Rendered images with source text
= = = = = = =

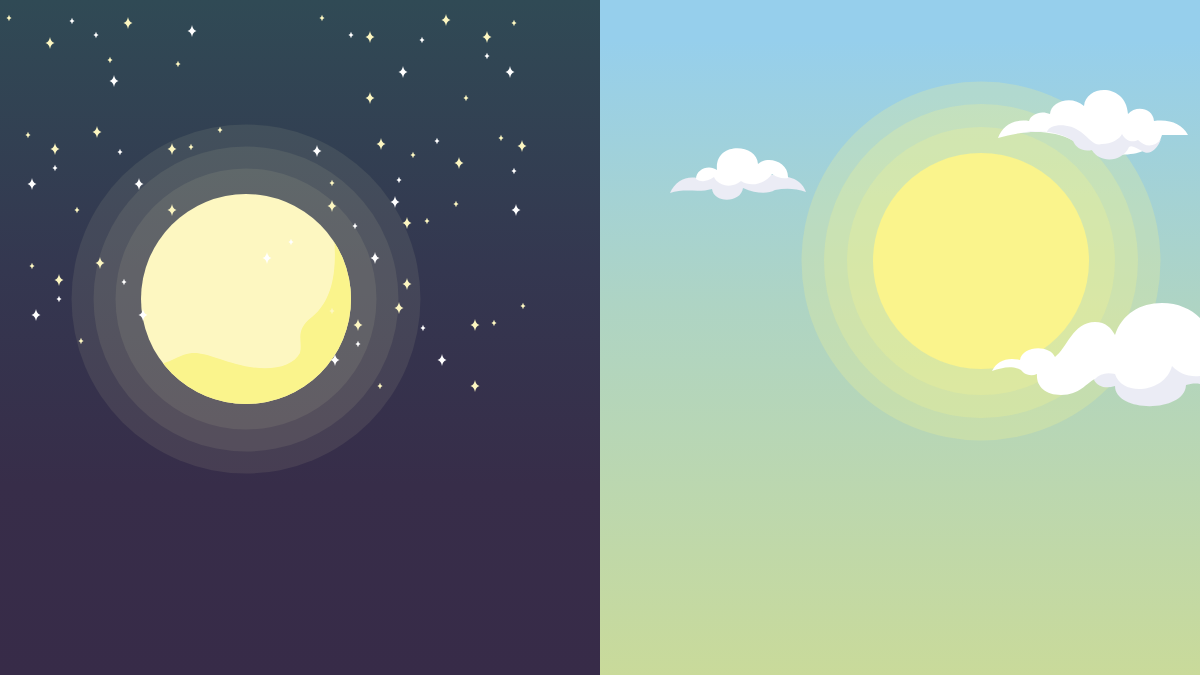
<!DOCTYPE html>
<html lang="en">
<head>
<meta charset="utf-8">
<title>Night and Day</title>
<style>
:root {
  --night-top: #304a55;
  --night-mid: #343750;
  --night-low: #372d49;
  --night-base: #372b48;
  --day-top: #96cfec;
  --day-mid: #aed4c4;
  --day-base: #c9da9a;
  --moon-light: #fdf7c1;
  --sun: #faf48c;
  --star-warm: #fdf7c1;
  --white: #ffffff;
  --cloud-shade: #ebecf5;
}
html, body { margin: 0; height: 100%; overflow: hidden; }
svg { display: block; width: 1200px; height: 675px; }
.moon-halo { fill: var(--moon-light); fill-opacity: .08; }
.sun-halo { fill: var(--sun); fill-opacity: .23; }
.moon-face { fill: var(--moon-light); }
.sun-face, .moon-shade { fill: var(--sun); }
.stars-warm { fill: var(--star-warm); }
.stars-white, .cloud-top { fill: var(--white); }
.cloud-shade { fill: var(--cloud-shade); }
</style>
</head>
<body>
<svg viewBox="0 0 1200 675" role="img" aria-label="Moon in a starry night sky beside a sun in a cloudy day sky">
  <defs>
    <linearGradient id="night-sky" x1="0" y1="0" x2="0" y2="1">
      <stop offset="0" stop-color="var(--night-top)"/>
      <stop offset=".4" stop-color="var(--night-mid)"/>
      <stop offset=".72" stop-color="var(--night-low)"/>
      <stop offset="1" stop-color="var(--night-base)"/>
    </linearGradient>
    <linearGradient id="day-sky" x1="0" y1="0" x2="0" y2="1">
      <stop offset="0" stop-color="var(--day-top)"/>
      <stop offset=".06" stop-color="var(--day-top)"/>
      <stop offset=".45" stop-color="var(--day-mid)"/>
      <stop offset="1" stop-color="var(--day-base)"/>
    </linearGradient>
    <clipPath id="moon-disc"><circle cx="246" cy="299" r="105"/></clipPath>
    <path id="star-l" d="M0-6Q.8-.8 4.5 0Q.8.8 0 6Q-.8.8-4.5 0Q-.8-.8 0-6Z"/>
    <path id="star-s" d="M0-3.3Q.5-.5 2.6 0Q.5.5 0 3.3Q-.5.5-2.6 0Q-.5-.5 0-3.3Z"/>
  </defs>

  <g id="night">
    <rect width="600" height="675" fill="url(#night-sky)"/>
    <g class="moon-halo">
      <circle cx="246" cy="299" r="174.5"/>
      <circle cx="246" cy="299" r="152.5"/>
      <circle cx="246" cy="299" r="130.5"/>
    </g>
    <g id="moon">
      <circle class="moon-face" cx="246" cy="299" r="105"/>
      <path class="moon-shade" clip-path="url(#moon-disc)" d="M334 236C337 270 333 300 312 317C294 331 303 340 300 353C293 366 273 371 250 367C222 362 207 352 192 353C180 354 174 361 160 364L165 420H370V236Z"/>
    </g>

    <g class="stars-warm">
      <use href="#star-l" x="50" y="43"/>
      <use href="#star-l" x="128" y="23"/>
      <use href="#star-l" x="97" y="132"/>
      <use href="#star-l" x="55" y="149"/>
      <use href="#star-l" x="172" y="149"/>
      <use href="#star-l" x="172" y="210"/>
      <use href="#star-l" x="100" y="263"/>
      <use href="#star-l" x="59" y="280"/>
      <use href="#star-l" x="370" y="37"/>
      <use href="#star-l" x="446" y="20"/>
      <use href="#star-l" x="487" y="37"/>
      <use href="#star-l" x="370" y="98"/>
      <use href="#star-l" x="381" y="144"/>
      <use href="#star-l" x="459" y="163"/>
      <use href="#star-l" x="522" y="146"/>
      <use href="#star-l" x="332" y="206"/>
      <use href="#star-l" x="407" y="223"/>
      <use href="#star-l" x="407" y="284"/>
      <use href="#star-l" x="399" y="308"/>
      <use href="#star-l" x="358" y="325"/>
      <use href="#star-l" x="475" y="325"/>
      <use href="#star-l" x="475" y="386"/>
      <use href="#star-s" x="9" y="18"/>
      <use href="#star-s" x="110" y="60"/>
      <use href="#star-s" x="178" y="64"/>
      <use href="#star-s" x="28" y="135"/>
      <use href="#star-s" x="220" y="130"/>
      <use href="#star-s" x="191" y="147"/>
      <use href="#star-s" x="77" y="210"/>
      <use href="#star-s" x="32" y="266"/>
      <use href="#star-s" x="81" y="341"/>
      <use href="#star-s" x="322" y="18"/>
      <use href="#star-s" x="514" y="23"/>
      <use href="#star-s" x="466" y="98"/>
      <use href="#star-s" x="413" y="155"/>
      <use href="#star-s" x="501" y="138"/>
      <use href="#star-s" x="332" y="183"/>
      <use href="#star-s" x="427" y="221"/>
      <use href="#star-s" x="456" y="204"/>
      <use href="#star-s" x="332" y="311"/>
      <use href="#star-s" x="494" y="323"/>
      <use href="#star-s" x="523" y="306"/>
      <use href="#star-s" x="380" y="386"/>
    </g>
    <g class="stars-white">
      <use href="#star-l" x="192" y="31"/>
      <use href="#star-l" x="114" y="81"/>
      <use href="#star-l" x="32" y="184"/>
      <use href="#star-l" x="139" y="184"/>
      <use href="#star-l" x="36" y="315"/>
      <use href="#star-l" x="143" y="315"/>
      <use href="#star-l" x="267" y="258"/>
      <use href="#star-l" x="317" y="151"/>
      <use href="#star-l" x="403" y="72"/>
      <use href="#star-l" x="510" y="72"/>
      <use href="#star-l" x="395" y="202"/>
      <use href="#star-l" x="516" y="210"/>
      <use href="#star-l" x="375" y="258"/>
      <use href="#star-l" x="335" y="360"/>
      <use href="#star-l" x="442" y="360"/>
      <use href="#star-s" x="72" y="21"/>
      <use href="#star-s" x="96" y="35"/>
      <use href="#star-s" x="55" y="168"/>
      <use href="#star-s" x="120" y="152"/>
      <use href="#star-s" x="124" y="282"/>
      <use href="#star-s" x="59" y="299"/>
      <use href="#star-s" x="291" y="242"/>
      <use href="#star-s" x="351" y="35"/>
      <use href="#star-s" x="422" y="40"/>
      <use href="#star-s" x="487" y="56"/>
      <use href="#star-s" x="437" y="141"/>
      <use href="#star-s" x="399" y="180"/>
      <use href="#star-s" x="514" y="171"/>
      <use href="#star-s" x="355" y="226"/>
      <use href="#star-s" x="423" y="328"/>
      <use href="#star-s" x="358" y="344"/>
    </g>
  </g>

  <g id="day">
    <rect x="600" width="600" height="675" fill="url(#day-sky)"/>
    <g class="sun-halo">
      <circle cx="981" cy="261" r="179.5"/>
      <circle cx="981" cy="261" r="157"/>
      <circle cx="981" cy="261" r="134"/>
    </g>
    <circle class="sun-face" cx="981" cy="261" r="108"/>

    <g id="cloud-left">
      <path class="cloud-shade" d="M670 193C675 182 685 176 697 178C720 172 760 172 788 177C797 179 803 184 806 192C795 188 785 188 775 190C768 194 757 194 743 188C741 203 714 204 712 189C699 193 684 188 670 193Z"/>
      <path class="cloud-top" d="M696 179C696 169 709 164 717 170C714 141 757 143 758 164C768 155 789 162 788 178C782 179 776 177 772 174C764 185 750 187 741 181C732 189 718 186 714 177C708 181 702 183 696 179Z"/>
    </g>

    <g id="cloud-right">
      <path class="cloud-top" d="M998 138C1003 125 1014 119 1029 121C1031 114 1041 110 1050 114C1051 101 1072 95 1084 106C1086 84 1126 83 1128 114C1136 105 1153 108 1154 121C1170 119 1182 124 1188 135H1162C1158 148 1150 154 1143 151C1128 158 1090 155 1074 141C1050 128 1022 131 998 138Z"/>
      <path class="cloud-shade" d="M1022 133C1034 130 1047 132 1047 132C1049 124 1068 122 1081 132C1091 140 1094 146 1102 144C1111 144 1120 139 1122 134C1127 143 1134 142 1138 140C1145 147 1154 148 1161 139C1157 150 1149 156 1142 151C1136 148 1132 145 1129 147C1122 163 1099 163 1092 150C1083 152 1076 148 1073 141C1058 131 1041 130 1022 133Z"/>
    </g>

    <g id="cloud-front">
      <path class="cloud-shade" d="M1094 380C1098 372 1110 370 1120 373L1200 362V384C1195 383 1190 384 1186 385C1185 413 1115 413 1115 386C1106 389 1098 387 1094 380Z"/>
      <path class="cloud-top" d="M992 371C997 361 1007 357 1020 360C1022 346 1049 344 1055 357C1067 348 1073 322 1095 322C1106 322 1111 328 1115 335C1122 314 1140 303 1162 303C1178 303 1191 309 1200 318V376C1188 377 1180 374 1172 366C1165 393 1122 397 1115 374C1106 372 1100 374 1095 379C1086 383 1080 395 1061 395C1045 395 1036 386 1037 374C1030 377 1024 374 1021 370C1011 365 1002 368 992 371Z"/>
    </g>
  </g>
</svg>
</body>
</html>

= = = = = = =

• Task description: Pull out each line of the records holding the string "opacity".

• Solution to this exercise:
.moon-halo { fill: var(--moon-light); fill-opacity: .08; }
.sun-halo { fill: var(--sun); fill-opacity: .23; }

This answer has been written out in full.